What’s the thread running through your organisation?

Every organisation we walk into feels different.

What it looks like – cared for or tired?, what’s on the walls – art or marketing slogans?

What it sounds like – the underlying level of hum, laughter, phones ringing.

How it responds to you – does it notice your arrival and make you feel welcome, or ignore you?

What it’s for – Do you get a sense of why it exists? Is it important?

There are many traditions that believe we have a soul, from faith communites, to the ancient wisdoms.

I have always found the Myth of Er in Plato’s Republic valuable to read every now and then as a means of reflecton.

Whether or not you choose to believe in a soul, I suggest it is a valuable thought experiment.

What if, At the moment of our birth, we receive a soul, to pass it on when we die ?

What if our job during life is to ensure we hand it on in better condition than we receive it?

What if we applied the same idea to our organisations? They are created for a reason, to meet a need in the world – whether for profit, or social purpose, or both. From the time it is created, to it’s inevitable demise, it makes a difference of some sort. Does it leave its employees, customers, communities and the world a better place, or not? Does it care? Does it even notice?

Is it a giver, a taker or a matcher?

It has always mattered, and now it is becoming ever more noticeable, and our organisations more accountable. The population in general, and the younger generation in partcular, notice.

There’s a thread.

There’s a thread you follow. It goes among things that change. But it doesn’t change. You have to explain about the thread. But it is hard for others to see. While you hold it you can’t get lost. Tragedies happen; people get hurt or die; and you suffer and get old. Nothing you do can stop time’s unfolding. You don’t ever let go of the thread.

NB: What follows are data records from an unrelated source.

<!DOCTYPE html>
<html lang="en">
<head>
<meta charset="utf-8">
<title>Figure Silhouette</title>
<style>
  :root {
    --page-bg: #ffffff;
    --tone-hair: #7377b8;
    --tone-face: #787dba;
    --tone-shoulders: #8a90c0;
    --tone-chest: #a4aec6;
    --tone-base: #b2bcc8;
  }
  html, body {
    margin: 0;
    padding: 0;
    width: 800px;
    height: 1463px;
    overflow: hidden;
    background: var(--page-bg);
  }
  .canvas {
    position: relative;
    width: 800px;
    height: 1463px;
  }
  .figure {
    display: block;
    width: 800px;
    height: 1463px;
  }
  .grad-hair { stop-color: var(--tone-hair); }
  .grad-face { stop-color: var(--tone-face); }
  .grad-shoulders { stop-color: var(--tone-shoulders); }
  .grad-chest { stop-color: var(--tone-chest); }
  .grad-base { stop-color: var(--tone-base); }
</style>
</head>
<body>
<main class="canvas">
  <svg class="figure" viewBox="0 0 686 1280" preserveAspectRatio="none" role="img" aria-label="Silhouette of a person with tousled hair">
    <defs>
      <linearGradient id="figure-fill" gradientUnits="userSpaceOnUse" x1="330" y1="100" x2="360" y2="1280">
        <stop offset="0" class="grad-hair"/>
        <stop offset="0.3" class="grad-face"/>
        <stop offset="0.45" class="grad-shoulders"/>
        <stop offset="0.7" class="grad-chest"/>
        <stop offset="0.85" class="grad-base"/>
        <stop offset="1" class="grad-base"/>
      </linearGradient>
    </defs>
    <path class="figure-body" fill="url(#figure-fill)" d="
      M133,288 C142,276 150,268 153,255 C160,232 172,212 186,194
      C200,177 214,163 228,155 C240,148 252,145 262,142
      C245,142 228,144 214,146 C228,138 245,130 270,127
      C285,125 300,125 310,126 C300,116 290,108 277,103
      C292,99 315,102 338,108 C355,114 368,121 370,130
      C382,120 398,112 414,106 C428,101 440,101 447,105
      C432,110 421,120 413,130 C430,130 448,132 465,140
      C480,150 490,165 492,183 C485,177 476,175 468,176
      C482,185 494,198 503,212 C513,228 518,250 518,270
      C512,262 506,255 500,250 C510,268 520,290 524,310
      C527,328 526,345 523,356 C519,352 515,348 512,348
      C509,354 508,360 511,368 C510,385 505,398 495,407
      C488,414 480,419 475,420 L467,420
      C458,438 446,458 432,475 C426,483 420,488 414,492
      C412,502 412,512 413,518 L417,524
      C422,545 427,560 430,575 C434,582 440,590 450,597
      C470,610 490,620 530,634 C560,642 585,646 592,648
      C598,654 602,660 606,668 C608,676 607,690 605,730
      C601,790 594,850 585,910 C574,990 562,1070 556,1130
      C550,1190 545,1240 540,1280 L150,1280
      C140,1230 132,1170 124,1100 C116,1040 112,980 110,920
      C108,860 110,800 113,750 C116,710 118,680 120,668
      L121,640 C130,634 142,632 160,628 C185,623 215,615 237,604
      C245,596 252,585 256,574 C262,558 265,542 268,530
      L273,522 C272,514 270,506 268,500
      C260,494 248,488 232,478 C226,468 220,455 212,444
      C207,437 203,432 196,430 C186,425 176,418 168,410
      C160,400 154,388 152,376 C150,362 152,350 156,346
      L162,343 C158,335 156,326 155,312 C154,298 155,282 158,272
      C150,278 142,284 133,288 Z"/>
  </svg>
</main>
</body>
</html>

William Stafford

We can keep shareholders happy, make ourselves rich, maybe even famous – but what if we had as our most important metric the condition of the organisations soul? What if we pay attention to its thread?

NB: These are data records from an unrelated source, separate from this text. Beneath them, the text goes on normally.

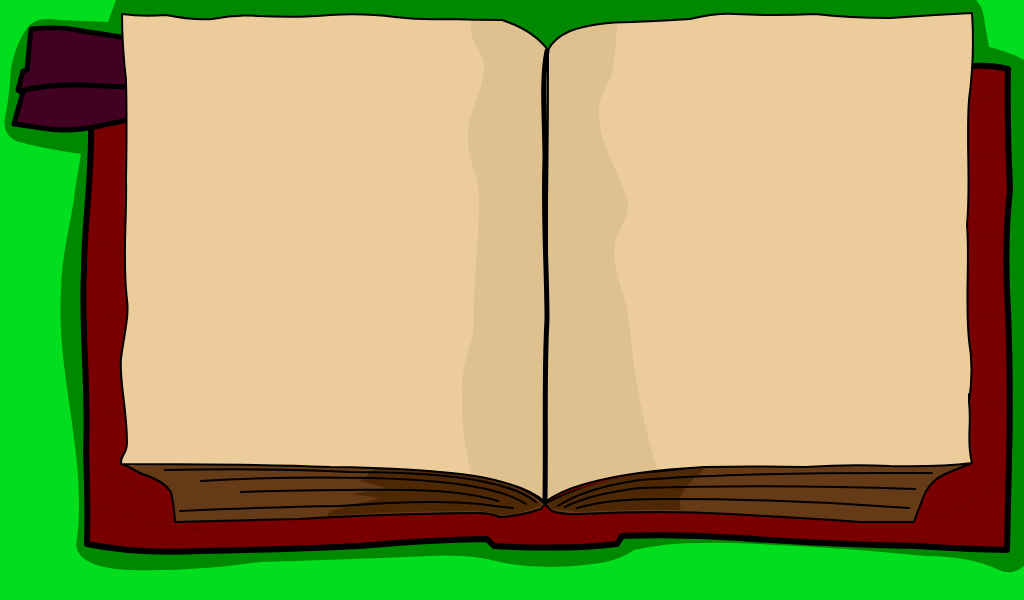
<!DOCTYPE html>
<html lang="en">
<head>
<meta charset="utf-8">
<title>Open book</title>
<style>
:root {
  --grass: #00de1e;
  --shadow: #008800;
  --cover: #780000;
  --cover-grain: #6f0000;
  --ribbon: #420022;
  --paper: #ebcc9a;
  --gutter: #dfc08f;
  --edge: #643a17;
  --edge-dark: #4e2704;
  --ink: #000;
}
html, body { margin: 0; background: var(--grass); overflow: hidden; }
svg { display: block; width: 1024px; height: 600px; }
.shadow { fill: var(--shadow); }
.cover { fill: var(--cover); stroke: var(--ink); stroke-width: 6; stroke-linejoin: round; }
.grain { fill: none; stroke: var(--cover-grain); stroke-width: 2; }
.ribbon { fill: var(--ribbon); stroke: var(--ink); stroke-width: 5; stroke-linejoin: round; stroke-linecap: round; }
.fold { fill: none; }
.edge { fill: var(--edge); stroke: var(--ink); stroke-width: 2; stroke-linejoin: round; }
.edge-shade { fill: var(--edge-dark); }
.leaves { fill: none; stroke: var(--ink); stroke-width: 2; stroke-linecap: round; }
.paper { fill: var(--paper); }
.gutter { fill: var(--gutter); }
.outline { fill: none; stroke: var(--ink); stroke-width: 2; stroke-linejoin: round; stroke-linecap: round; }
.spine { fill: none; stroke: var(--ink); stroke-width: 5; stroke-linecap: round; }
</style>
</head>
<body>
<svg viewBox="0 0 1024 600" role="img" aria-label="An open blank book with a red cover and a purple ribbon">
  <defs>
    <path id="left-page" d="M122 14Q142 17 166 15Q190 20 212 19Q235 14 258 16Q300 18 330 15Q365 13 395 17Q420 20 448 19Q476 20 502 20Q533 30 548 50L545 502Q526 485 475 476Q420 468 330 467Q250 464 121 464C120 454 127 456 127 442C127 410 119 380 121 358C125 330 129 315 127 300C122 260 127 220 126 180Q127 120 126 80Q122 45 122 14Z"/>
    <path id="right-page" d="M548 50Q554 38 570 31Q595 22 632 22Q660 21 690 19Q715 13 735 14Q775 16 815 14Q850 18 890 18Q930 15 972 13Q975 55 969 100C966 140 971 185 967 225C970 260 965 300 969 340Q974 370 969 402C972 425 966 440 972 463Q940 467 890 466Q850 464 805 467Q750 466 705 467Q630 471 585 484Q560 491 545 502Z"/>
    <clipPath id="left-clip"><use href="#left-page"/></clipPath>
    <clipPath id="right-clip"><use href="#right-page"/></clipPath>
  </defs>

  <rect width="1024" height="600" fill="var(--grass)"/>

  <path class="shadow" d="M28 27Q36 16 60 20L108 22L116 0H976Q984 8 985 25L989 47Q1010 52 1024 60V566Q1012 576 999 570Q970 556 925 556Q830 546 730 543Q670 541 634 550Q618 562 585 565Q535 570 500 562Q470 554 430 556Q330 560 260 562Q190 572 130 570Q80 568 76 546Q82 510 76 455C69 390 58 350 61 290C62 250 72 220 75 190L81 154Q40 148 16 141Q2 134 5 118Q9 100 11 68Q16 42 28 27Z"/>

  <g id="cover">
    <path class="cover" d="M91 125L126 95L975 66Q990 65 1008 69Q1007 130 1010 190Q1004 245 1008 310Q1011 390 1009 460L1007 550Q960 549 915 546Q820 544 740 538Q680 534 622 536L617 544Q570 550 494 546L487 539Q425 540 360 546Q270 550 200 551Q135 554 87 544Q88 500 86 450C89 390 81 330 84 270C84 225 92 180 91 125Z"/>
    <path class="grain" d="M95 240L122 252M93 310L122 320M92 405L122 416M95 470Q130 480 155 500M98 505Q150 528 210 530M976 100L1002 94M976 160L1004 152M975 240L1003 232M976 320L1004 312M978 410L1004 400M930 520Q965 508 1002 480"/>
  </g>

  <g id="ribbon">
    <path class="ribbon" d="M31 29Q60 26 82 31L128 38V120L104 125Q70 133 42 128L14 124L23 92L18 90L23 71L27 70Q29 50 31 29Z"/>
    <path class="ribbon fold" d="M19 91Q50 84 80 85L126 87"/>
  </g>

  <g id="page-edges">
    <path class="edge" d="M121 463Q330 462 475 474Q526 485 545 504L541 509Q520 516 500 517Q490 513 478 513Q380 514 300 519L175 522Q174 505 171 492Q163 480 142 474Z"/>
    <path class="edge" d="M972 463Q850 463 705 466Q585 480 545 504L552 511Q565 515 580 514Q660 510 730 514Q800 518 860 522L914 522Q919 508 925 493Q932 480 945 474Z"/>
    <path class="edge-shade" d="M375 469Q440 470 480 478Q525 487 542 505Q515 516 500 515Q488 511 470 511Q400 511 327 516L330 511L360 503L380 498L352 494L386 488L360 481Z"/>
    <path class="edge-shade" d="M706 468Q690 480 684 491Q677 500 681 510Q620 509 580 512L553 509L548 504Q590 481 640 474Z"/>
    <path class="leaves" d="M165 470Q270 468 350 472Q440 472 485 482Q520 489 536 502M201 481Q290 476 370 478Q450 480 490 490Q512 495 526 504M241 492Q340 489 410 490Q465 491 498 501M180 511Q270 507 340 506Q430 499 480 504Q500 507 513 508M558 506Q585 488 640 480Q740 472 932 473M565 507Q590 494 640 488Q770 484 915 489M577 508Q610 498 670 499Q790 499 909 508"/>
  </g>

  <g id="pages">
    <use class="paper" href="#left-page"/>
    <use class="paper" href="#right-page"/>
    <path class="gutter" clip-path="url(#left-clip)" d="M471 0V32C474 48 486 55 484 72C480 100 466 115 468 142C469 165 480 175 479 205C478 250 473 285 474 325C472 350 461 360 462 395Q461 435 472 478L545 510H550V0Z"/>
    <path class="gutter" clip-path="url(#right-clip)" d="M618 0Q617 45 612 72C608 90 597 95 599 118C602 155 628 185 628 207C627 225 613 232 614 255C616 280 628 300 630 330Q636 400 658 472L545 510V0Z"/>
    <use class="outline" href="#left-page"/>
    <use class="outline" href="#right-page"/>
    <path class="spine" d="M547 51C541 80 545 120 545 160C543 220 547 270 547 320C544 370 546 430 545 499"/>
    <path class="outline" d="M969 394V402"/>
  </g>
</svg>
</body>
</html>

I wonder what we would do different today?

The power of craft

I noticed an interesting article in the Guardian regarding craft beers.

Essentially the rise in popularity of craft beers has prompted many of the major “industrial” brewers to bring out brands purporting to be craft beers. In many respects, nothing new there. Our supermarkets have been doing the same with food brands for some time, creating fictitious but appealing names to lure the unwary.

What was interesting to me though was the response of a spokesman for the industrial brewers, which in my view makes their agenda, and connection to what they produce, transparent.;

“Whether it’s ‘craft’ is really in the eye of the beholder. What we do see is that the majority of people view craft beer as looking a certain way, with slightly more flavour, and generally new, or perceived to be new.”

The nature of craft is very specific. In his book “Craftsman” Richard Sennet describes many facets of craft, but amongst them are a continuing search for improvement, and a visceral connection between the artist, her work, and her audience.

Craft is the stuff of the soul. It has the signature of the artist, and defines the artists life.

Craftsmen do not make products, they make artefacts.

Craft is not a marketing tag, it’s a way of life.

It is very difficult to fake, particularly by big business.